> [WORK REQUEST]:
Write out every entry exactly as it appears, omitting the pictures.

> [AVAILABLE DATA]:
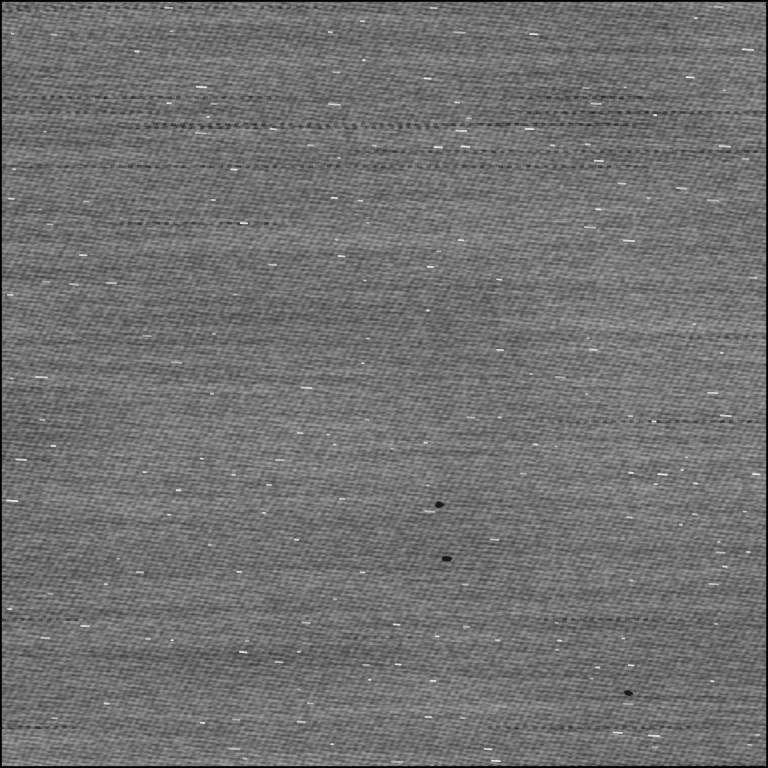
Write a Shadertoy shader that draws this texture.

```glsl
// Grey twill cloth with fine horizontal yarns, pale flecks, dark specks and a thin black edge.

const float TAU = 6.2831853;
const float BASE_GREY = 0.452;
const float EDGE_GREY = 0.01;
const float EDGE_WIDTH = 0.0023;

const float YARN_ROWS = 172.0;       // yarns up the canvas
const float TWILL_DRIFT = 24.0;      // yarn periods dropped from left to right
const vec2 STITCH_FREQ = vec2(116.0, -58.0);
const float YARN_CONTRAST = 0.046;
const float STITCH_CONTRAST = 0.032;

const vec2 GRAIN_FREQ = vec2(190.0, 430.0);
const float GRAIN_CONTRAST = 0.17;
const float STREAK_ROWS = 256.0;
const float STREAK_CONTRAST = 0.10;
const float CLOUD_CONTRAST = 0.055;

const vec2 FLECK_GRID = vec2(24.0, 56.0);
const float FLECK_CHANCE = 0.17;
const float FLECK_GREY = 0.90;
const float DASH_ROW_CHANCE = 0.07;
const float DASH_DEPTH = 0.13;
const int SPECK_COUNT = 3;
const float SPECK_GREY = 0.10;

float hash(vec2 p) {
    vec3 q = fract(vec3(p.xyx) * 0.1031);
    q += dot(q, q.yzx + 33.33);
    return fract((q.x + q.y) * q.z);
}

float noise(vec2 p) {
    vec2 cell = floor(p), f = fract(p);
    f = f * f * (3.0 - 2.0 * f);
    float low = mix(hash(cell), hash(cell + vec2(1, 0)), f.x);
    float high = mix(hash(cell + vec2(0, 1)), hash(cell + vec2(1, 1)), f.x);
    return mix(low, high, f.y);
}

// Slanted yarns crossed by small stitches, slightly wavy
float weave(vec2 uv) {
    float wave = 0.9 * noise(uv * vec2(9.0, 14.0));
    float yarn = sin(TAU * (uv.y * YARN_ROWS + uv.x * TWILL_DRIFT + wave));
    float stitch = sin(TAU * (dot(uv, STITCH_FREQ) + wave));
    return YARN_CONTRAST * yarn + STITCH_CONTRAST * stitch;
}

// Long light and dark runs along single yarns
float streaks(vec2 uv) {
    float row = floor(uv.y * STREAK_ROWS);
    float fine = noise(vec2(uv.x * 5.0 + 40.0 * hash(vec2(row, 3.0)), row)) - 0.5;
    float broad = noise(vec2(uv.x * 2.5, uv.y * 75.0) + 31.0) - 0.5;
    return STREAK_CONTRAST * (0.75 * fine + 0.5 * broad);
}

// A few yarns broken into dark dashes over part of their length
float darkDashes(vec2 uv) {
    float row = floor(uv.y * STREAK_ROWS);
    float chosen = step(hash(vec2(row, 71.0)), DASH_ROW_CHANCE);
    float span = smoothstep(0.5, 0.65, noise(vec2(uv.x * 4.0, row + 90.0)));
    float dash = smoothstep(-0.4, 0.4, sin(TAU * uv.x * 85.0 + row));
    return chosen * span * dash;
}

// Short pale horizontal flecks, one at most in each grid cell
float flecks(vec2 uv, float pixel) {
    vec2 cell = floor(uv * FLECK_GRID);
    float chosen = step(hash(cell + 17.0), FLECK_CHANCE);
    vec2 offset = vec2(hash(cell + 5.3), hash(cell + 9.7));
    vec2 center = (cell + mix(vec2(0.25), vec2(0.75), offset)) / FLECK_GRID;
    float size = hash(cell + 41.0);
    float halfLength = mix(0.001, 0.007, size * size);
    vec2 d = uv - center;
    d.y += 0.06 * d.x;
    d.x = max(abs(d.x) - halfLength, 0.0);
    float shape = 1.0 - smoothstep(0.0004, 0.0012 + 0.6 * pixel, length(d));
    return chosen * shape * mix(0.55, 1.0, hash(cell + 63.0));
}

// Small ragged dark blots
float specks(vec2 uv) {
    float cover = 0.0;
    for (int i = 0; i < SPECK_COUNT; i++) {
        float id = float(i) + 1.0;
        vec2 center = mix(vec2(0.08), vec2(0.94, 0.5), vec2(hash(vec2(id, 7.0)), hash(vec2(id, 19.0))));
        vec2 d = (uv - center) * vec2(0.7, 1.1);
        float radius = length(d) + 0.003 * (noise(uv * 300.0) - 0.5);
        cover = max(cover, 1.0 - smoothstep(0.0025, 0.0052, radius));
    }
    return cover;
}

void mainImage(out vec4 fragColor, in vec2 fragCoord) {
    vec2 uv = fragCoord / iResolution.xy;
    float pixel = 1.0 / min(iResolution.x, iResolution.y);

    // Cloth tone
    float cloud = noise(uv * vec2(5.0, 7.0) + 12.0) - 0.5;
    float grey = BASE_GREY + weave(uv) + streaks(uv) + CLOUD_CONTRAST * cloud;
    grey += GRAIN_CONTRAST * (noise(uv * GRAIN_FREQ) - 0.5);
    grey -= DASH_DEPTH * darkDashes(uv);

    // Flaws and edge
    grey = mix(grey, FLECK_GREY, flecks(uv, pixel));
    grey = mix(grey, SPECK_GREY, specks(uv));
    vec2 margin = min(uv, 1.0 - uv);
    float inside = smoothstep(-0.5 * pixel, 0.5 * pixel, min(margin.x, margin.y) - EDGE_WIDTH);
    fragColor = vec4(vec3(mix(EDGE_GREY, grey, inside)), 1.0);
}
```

> [RESULT BELOW]:
Write a Shadertoy shader that draws this texture.

```glsl
// Grey twill cloth with fine horizontal yarns, pale flecks, dark specks and a thin black edge.

const float TAU = 6.2831853;
const float BASE_GREY = 0.452;
const float EDGE_GREY = 0.01;
const float EDGE_WIDTH = 0.0023;

const float YARN_ROWS = 172.0;       // yarns up the canvas
const float TWILL_DRIFT = 24.0;      // yarn periods dropped from left to right
const vec2 STITCH_FREQ = vec2(116.0, -58.0);
const float YARN_CONTRAST = 0.046;
const float STITCH_CONTRAST = 0.032;

const vec2 GRAIN_FREQ = vec2(190.0, 430.0);
const float GRAIN_CONTRAST = 0.17;
const float STREAK_ROWS = 256.0;
const float STREAK_CONTRAST = 0.10;
const float CLOUD_CONTRAST = 0.055;

const vec2 FLECK_GRID = vec2(24.0, 56.0);
const float FLECK_CHANCE = 0.17;
const float FLECK_GREY = 0.90;
const float DASH_ROW_CHANCE = 0.07;
const float DASH_DEPTH = 0.13;
const int SPECK_COUNT = 3;
const float SPECK_GREY = 0.10;

float hash(vec2 p) {
    vec3 q = fract(vec3(p.xyx) * 0.1031);
    q += dot(q, q.yzx + 33.33);
    return fract((q.x + q.y) * q.z);
}

float noise(vec2 p) {
    vec2 cell = floor(p), f = fract(p);
    f = f * f * (3.0 - 2.0 * f);
    float low = mix(hash(cell), hash(cell + vec2(1, 0)), f.x);
    float high = mix(hash(cell + vec2(0, 1)), hash(cell + vec2(1, 1)), f.x);
    return mix(low, high, f.y);
}

// Slanted yarns crossed by small stitches, slightly wavy
float weave(vec2 uv) {
    float wave = 0.9 * noise(uv * vec2(9.0, 14.0));
    float yarn = sin(TAU * (uv.y * YARN_ROWS + uv.x * TWILL_DRIFT + wave));
    float stitch = sin(TAU * (dot(uv, STITCH_FREQ) + wave));
    return YARN_CONTRAST * yarn + STITCH_CONTRAST * stitch;
}

// Long light and dark runs along single yarns
float streaks(vec2 uv) {
    float row = floor(uv.y * STREAK_ROWS);
    float fine = noise(vec2(uv.x * 5.0 + 40.0 * hash(vec2(row, 3.0)), row)) - 0.5;
    float broad = noise(vec2(uv.x * 2.5, uv.y * 75.0) + 31.0) - 0.5;
    return STREAK_CONTRAST * (0.75 * fine + 0.5 * broad);
}

// A few yarns broken into dark dashes over part of their length
float darkDashes(vec2 uv) {
    float row = floor(uv.y * STREAK_ROWS);
    float chosen = step(hash(vec2(row, 71.0)), DASH_ROW_CHANCE);
    float span = smoothstep(0.5, 0.65, noise(vec2(uv.x * 4.0, row + 90.0)));
    float dash = smoothstep(-0.4, 0.4, sin(TAU * uv.x * 85.0 + row));
    return chosen * span * dash;
}

// Short pale horizontal flecks, one at most in each grid cell
float flecks(vec2 uv, float pixel) {
    vec2 cell = floor(uv * FLECK_GRID);
    float chosen = step(hash(cell + 17.0), FLECK_CHANCE);
    vec2 offset = vec2(hash(cell + 5.3), hash(cell + 9.7));
    vec2 center = (cell + mix(vec2(0.25), vec2(0.75), offset)) / FLECK_GRID;
    float size = hash(cell + 41.0);
    float halfLength = mix(0.001, 0.007, size * size);
    vec2 d = uv - center;
    d.y += 0.06 * d.x;
    d.x = max(abs(d.x) - halfLength, 0.0);
    float shape = 1.0 - smoothstep(0.0004, 0.0012 + 0.6 * pixel, length(d));
    return chosen * shape * mix(0.55, 1.0, hash(cell + 63.0));
}

// Small ragged dark blots
float specks(vec2 uv) {
    float cover = 0.0;
    for (int i = 0; i < SPECK_COUNT; i++) {
        float id = float(i) + 1.0;
        vec2 center = mix(vec2(0.08), vec2(0.94, 0.5), vec2(hash(vec2(id, 7.0)), hash(vec2(id, 19.0))));
        vec2 d = (uv - center) * vec2(0.7, 1.1);
        float radius = length(d) + 0.003 * (noise(uv * 300.0) - 0.5);
        cover = max(cover, 1.0 - smoothstep(0.0025, 0.0052, radius));
    }
    return cover;
}

void mainImage(out vec4 fragColor, in vec2 fragCoord) {
    vec2 uv = fragCoord / iResolution.xy;
    float pixel = 1.0 / min(iResolution.x, iResolution.y);

    // Cloth tone
    float cloud = noise(uv * vec2(5.0, 7.0) + 12.0) - 0.5;
    float grey = BASE_GREY + weave(uv) + streaks(uv) + CLOUD_CONTRAST * cloud;
    grey += GRAIN_CONTRAST * (noise(uv * GRAIN_FREQ) - 0.5);
    grey -= DASH_DEPTH * darkDashes(uv);

    // Flaws and edge
    grey = mix(grey, FLECK_GREY, flecks(uv, pixel));
    grey = mix(grey, SPECK_GREY, specks(uv));
    vec2 margin = min(uv, 1.0 - uv);
    float inside = smoothstep(-0.5 * pixel, 0.5 * pixel, min(margin.x, margin.y) - EDGE_WIDTH);
    fragColor = vec4(vec3(mix(EDGE_GREY, grey, inside)), 1.0);
}
```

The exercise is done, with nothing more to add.